## EXERCISE PROMPT
Your answer must consist of exactly the lines below, starting with the line with "306C475 310 505" and going on through the line with "134H737L466 852L461 855L454", and nothing else.

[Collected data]
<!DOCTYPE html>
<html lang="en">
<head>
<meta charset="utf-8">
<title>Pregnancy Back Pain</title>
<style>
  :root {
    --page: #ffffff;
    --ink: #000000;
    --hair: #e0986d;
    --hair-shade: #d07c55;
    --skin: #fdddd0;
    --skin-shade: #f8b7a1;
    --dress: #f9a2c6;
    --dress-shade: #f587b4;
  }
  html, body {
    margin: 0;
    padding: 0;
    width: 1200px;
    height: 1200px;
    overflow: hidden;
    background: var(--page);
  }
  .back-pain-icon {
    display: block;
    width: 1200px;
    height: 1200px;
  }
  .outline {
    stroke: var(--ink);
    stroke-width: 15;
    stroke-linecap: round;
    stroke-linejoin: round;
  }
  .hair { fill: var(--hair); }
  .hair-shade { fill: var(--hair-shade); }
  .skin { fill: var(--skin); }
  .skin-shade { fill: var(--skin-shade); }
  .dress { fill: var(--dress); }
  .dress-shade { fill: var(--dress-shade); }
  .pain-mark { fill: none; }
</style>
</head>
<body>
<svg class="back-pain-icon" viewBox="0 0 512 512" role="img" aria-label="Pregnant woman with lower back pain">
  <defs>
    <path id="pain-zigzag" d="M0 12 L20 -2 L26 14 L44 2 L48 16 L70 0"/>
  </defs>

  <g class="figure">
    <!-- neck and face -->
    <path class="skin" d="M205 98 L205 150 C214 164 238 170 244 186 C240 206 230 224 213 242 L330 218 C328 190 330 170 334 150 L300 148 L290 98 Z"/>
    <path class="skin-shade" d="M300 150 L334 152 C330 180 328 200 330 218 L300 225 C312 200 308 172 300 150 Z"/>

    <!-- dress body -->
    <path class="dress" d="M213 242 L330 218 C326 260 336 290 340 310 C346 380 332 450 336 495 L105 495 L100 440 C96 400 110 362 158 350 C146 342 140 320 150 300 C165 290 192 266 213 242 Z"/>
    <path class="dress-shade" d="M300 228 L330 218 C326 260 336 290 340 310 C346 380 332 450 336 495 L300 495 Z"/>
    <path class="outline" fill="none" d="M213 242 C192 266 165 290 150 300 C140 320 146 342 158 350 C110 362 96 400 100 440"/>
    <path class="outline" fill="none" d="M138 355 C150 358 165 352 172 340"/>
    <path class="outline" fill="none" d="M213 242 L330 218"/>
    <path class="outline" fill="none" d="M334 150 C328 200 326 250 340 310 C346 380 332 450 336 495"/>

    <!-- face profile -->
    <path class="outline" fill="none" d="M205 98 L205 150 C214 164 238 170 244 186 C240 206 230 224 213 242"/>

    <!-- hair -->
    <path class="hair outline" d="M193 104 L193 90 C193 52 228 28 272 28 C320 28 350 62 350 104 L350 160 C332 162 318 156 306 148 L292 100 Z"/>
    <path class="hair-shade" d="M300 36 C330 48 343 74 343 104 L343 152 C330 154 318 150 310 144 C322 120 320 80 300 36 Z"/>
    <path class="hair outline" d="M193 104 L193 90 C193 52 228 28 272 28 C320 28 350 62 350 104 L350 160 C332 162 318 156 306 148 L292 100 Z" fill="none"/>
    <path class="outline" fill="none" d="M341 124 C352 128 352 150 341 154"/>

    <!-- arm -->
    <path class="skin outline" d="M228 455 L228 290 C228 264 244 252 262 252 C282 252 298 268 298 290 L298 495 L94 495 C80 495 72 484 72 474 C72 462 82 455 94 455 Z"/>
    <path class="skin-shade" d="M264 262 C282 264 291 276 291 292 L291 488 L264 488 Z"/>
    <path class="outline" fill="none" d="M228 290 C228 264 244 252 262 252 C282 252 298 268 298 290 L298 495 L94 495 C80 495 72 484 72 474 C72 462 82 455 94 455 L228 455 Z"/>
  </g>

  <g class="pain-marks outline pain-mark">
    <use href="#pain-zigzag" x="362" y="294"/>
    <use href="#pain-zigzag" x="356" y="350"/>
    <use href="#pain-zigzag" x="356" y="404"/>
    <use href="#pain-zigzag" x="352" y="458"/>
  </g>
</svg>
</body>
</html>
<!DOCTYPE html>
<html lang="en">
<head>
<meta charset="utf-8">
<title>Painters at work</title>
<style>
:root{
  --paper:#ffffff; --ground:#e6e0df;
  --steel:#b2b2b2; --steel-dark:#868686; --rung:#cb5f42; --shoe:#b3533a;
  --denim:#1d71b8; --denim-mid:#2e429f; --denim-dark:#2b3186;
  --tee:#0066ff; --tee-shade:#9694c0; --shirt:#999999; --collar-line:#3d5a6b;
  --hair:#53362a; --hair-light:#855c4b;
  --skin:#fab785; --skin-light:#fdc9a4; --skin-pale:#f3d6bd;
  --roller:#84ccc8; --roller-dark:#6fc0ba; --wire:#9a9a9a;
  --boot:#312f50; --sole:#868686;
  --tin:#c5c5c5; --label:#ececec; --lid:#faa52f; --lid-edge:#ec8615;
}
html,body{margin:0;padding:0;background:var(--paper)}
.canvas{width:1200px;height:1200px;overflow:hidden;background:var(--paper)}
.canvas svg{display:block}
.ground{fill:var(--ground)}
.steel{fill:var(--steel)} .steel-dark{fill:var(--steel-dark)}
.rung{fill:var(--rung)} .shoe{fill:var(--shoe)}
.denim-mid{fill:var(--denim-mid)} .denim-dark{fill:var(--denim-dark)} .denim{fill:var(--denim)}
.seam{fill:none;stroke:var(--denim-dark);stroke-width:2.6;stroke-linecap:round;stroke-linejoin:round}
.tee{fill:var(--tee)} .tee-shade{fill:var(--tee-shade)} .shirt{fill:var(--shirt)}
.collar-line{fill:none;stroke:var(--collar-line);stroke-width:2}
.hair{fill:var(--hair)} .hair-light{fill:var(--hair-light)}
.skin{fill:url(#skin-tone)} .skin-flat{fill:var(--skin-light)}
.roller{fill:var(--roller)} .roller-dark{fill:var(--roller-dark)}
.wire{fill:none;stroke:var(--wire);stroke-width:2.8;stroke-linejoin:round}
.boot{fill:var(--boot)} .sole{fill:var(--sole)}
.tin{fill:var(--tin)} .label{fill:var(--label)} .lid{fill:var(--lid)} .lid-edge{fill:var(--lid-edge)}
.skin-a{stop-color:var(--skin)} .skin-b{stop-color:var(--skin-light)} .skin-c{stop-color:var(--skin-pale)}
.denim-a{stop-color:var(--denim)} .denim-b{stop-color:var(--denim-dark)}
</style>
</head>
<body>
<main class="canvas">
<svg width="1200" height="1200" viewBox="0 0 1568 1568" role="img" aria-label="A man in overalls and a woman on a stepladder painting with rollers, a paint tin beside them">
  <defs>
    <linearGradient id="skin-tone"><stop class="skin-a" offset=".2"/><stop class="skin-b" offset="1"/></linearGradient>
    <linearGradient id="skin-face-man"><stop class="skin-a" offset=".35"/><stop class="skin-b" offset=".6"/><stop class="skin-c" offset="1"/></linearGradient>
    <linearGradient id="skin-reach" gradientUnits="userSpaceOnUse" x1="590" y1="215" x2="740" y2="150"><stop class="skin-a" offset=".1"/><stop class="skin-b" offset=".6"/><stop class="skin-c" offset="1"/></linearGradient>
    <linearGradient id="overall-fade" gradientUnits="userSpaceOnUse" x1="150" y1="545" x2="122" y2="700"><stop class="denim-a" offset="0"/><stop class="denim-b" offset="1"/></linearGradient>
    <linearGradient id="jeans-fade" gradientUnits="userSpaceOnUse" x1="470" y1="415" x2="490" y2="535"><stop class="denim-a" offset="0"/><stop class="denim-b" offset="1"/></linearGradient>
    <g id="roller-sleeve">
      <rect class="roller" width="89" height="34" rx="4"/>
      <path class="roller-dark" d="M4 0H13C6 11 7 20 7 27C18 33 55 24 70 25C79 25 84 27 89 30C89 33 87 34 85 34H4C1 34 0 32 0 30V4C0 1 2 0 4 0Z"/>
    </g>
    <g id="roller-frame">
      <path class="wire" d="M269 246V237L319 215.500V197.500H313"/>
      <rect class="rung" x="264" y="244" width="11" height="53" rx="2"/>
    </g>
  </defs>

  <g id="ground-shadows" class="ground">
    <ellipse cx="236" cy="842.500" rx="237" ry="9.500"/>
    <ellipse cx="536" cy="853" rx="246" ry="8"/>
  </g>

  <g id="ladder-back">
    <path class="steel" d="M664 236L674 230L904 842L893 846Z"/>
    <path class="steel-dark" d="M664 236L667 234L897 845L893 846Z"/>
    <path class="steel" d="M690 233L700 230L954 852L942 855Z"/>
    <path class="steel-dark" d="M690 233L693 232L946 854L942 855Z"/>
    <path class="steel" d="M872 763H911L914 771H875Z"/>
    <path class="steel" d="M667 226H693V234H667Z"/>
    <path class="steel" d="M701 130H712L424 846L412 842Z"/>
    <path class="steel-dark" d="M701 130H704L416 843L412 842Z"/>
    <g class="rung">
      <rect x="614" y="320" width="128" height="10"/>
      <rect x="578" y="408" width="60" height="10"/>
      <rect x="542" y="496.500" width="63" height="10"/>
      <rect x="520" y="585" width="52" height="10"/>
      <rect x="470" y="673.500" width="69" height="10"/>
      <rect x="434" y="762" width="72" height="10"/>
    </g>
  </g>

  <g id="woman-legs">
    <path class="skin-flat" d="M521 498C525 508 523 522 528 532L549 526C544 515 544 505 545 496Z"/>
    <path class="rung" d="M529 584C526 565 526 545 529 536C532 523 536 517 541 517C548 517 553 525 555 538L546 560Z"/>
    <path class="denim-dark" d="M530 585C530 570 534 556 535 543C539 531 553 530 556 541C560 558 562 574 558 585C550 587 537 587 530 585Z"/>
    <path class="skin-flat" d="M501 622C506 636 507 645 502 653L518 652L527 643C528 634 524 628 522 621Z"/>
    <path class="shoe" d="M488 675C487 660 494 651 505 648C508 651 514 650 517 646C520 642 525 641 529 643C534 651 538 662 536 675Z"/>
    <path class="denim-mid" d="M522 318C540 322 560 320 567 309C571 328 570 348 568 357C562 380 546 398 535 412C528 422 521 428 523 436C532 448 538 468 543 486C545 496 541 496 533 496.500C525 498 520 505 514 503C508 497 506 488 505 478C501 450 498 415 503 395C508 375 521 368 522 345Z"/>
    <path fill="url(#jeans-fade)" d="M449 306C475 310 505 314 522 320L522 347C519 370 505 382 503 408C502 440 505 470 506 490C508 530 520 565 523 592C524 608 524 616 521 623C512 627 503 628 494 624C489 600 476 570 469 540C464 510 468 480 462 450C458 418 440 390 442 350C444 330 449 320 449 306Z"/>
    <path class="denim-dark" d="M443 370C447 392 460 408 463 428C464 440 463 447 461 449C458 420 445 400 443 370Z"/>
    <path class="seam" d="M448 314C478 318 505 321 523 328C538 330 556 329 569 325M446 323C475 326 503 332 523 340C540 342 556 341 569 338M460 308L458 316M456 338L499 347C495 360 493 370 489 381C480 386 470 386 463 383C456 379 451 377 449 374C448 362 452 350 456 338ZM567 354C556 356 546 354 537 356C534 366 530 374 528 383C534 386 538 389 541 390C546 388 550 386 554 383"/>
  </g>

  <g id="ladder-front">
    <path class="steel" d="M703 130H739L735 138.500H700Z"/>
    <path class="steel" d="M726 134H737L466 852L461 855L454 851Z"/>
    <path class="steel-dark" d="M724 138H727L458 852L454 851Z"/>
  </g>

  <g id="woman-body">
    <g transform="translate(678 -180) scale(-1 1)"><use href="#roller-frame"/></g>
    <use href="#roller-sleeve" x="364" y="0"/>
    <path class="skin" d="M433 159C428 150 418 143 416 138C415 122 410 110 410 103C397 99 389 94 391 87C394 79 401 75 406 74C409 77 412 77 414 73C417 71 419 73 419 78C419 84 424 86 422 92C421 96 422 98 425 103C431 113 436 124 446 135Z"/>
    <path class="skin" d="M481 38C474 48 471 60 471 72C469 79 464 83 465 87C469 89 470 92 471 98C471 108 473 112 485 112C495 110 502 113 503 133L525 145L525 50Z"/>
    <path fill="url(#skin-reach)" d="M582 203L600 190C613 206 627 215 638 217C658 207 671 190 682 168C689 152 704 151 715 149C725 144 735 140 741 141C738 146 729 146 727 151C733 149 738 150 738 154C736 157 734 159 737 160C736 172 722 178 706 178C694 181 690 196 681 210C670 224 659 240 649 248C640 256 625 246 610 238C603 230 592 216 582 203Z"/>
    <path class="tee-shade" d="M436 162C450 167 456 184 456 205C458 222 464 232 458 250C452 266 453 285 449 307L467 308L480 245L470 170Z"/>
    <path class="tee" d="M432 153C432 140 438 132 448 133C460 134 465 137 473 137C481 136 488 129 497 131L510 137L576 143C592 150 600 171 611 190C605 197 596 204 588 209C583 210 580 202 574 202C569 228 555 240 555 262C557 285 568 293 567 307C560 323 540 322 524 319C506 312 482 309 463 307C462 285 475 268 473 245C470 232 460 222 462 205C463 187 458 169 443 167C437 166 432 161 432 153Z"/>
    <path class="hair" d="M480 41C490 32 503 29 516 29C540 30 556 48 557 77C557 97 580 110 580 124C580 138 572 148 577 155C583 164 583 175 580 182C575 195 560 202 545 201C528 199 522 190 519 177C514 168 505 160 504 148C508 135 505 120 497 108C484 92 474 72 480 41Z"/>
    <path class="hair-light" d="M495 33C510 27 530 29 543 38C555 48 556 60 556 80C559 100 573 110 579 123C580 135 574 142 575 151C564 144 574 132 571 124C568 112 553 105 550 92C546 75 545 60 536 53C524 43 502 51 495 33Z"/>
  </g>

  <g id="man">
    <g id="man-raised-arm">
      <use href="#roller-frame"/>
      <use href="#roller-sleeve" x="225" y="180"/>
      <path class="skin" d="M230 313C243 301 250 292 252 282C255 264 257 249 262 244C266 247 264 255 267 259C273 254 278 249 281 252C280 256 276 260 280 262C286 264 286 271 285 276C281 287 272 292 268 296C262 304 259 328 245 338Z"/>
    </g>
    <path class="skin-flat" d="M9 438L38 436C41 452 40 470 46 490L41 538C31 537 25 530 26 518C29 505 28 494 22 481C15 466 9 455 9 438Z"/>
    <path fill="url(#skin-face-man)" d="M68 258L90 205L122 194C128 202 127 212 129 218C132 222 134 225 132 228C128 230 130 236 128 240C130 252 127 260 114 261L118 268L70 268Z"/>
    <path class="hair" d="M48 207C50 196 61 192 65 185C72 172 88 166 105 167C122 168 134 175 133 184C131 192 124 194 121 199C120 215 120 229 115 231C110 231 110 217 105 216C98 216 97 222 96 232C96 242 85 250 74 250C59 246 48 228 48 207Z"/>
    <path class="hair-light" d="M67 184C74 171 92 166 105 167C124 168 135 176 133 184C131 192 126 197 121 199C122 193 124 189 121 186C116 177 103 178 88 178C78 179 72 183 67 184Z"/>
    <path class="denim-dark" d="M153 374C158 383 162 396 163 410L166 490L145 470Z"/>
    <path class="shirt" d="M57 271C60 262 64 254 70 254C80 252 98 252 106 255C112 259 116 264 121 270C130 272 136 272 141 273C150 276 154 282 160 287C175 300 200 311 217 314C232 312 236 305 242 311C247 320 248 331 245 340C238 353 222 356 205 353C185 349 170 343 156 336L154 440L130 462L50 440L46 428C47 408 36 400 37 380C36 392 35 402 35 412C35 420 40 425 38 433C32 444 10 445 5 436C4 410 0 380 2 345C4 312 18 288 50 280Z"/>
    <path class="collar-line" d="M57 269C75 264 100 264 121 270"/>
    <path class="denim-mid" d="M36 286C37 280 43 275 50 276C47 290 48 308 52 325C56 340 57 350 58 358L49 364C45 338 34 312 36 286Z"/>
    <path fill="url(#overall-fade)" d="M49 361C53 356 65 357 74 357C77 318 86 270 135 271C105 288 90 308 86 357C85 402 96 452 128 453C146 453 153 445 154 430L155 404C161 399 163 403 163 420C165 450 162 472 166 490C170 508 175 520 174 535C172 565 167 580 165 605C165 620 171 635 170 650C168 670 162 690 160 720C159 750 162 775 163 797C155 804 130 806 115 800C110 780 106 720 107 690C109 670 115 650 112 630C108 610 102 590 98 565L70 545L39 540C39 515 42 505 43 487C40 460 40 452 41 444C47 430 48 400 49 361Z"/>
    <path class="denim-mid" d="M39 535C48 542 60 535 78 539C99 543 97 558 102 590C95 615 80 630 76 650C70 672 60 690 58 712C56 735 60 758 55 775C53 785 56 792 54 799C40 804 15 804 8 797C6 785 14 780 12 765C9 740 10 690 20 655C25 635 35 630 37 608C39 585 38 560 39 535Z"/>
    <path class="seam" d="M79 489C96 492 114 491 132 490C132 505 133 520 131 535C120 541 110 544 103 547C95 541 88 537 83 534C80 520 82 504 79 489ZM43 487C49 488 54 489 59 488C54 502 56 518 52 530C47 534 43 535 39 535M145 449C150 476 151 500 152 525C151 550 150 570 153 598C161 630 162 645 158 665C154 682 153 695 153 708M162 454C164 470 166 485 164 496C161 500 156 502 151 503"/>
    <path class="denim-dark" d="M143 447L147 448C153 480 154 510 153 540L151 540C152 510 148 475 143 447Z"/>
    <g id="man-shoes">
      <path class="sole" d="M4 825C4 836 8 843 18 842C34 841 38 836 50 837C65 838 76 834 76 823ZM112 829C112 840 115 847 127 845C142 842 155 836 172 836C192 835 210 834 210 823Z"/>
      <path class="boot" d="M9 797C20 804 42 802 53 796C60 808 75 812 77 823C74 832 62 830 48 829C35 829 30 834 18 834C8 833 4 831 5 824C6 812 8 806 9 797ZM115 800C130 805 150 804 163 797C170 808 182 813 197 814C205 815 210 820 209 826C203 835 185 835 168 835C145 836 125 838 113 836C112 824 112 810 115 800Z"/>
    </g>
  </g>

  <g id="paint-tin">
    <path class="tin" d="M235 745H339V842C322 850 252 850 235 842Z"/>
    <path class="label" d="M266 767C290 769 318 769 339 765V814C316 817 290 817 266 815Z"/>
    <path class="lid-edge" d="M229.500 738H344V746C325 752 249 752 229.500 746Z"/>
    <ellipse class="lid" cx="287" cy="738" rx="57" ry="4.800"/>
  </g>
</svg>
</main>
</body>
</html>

## EXERCISE RESPONSE
    <path fill="url(#jeans-fade)" d="M449 306C475 310 505 314 522 320L522 347C519 370 505 382 503 408C502 440 505 470 506 490C508 530 520 565 523 592C524 608 524 616 521 623C512 627 503 628 494 624C489 600 476 570 469 540C464 510 468 480 462 450C458 418 440 390 442 350C444 330 449 320 449 306Z"/>
    <path class="denim-dark" d="M443 370C447 392 460 408 463 428C464 440 463 447 461 449C458 420 445 400 443 370Z"/>
    <path class="seam" d="M448 314C478 318 505 321 523 328C538 330 556 329 569 325M446 323C475 326 503 332 523 340C540 342 556 341 569 338M460 308L458 316M456 338L499 347C495 360 493 370 489 381C480 386 470 386 463 383C456 379 451 377 449 374C448 362 452 350 456 338ZM567 354C556 356 546 354 537 356C534 366 530 374 528 383C534 386 538 389 541 390C546 388 550 386 554 383"/>
  </g>

  <g id="ladder-front">
    <path class="steel" d="M703 130H739L735 138.500H700Z"/>
    <path class="steel" d="M726 134H737L466 852L461 855L454 851Z"/>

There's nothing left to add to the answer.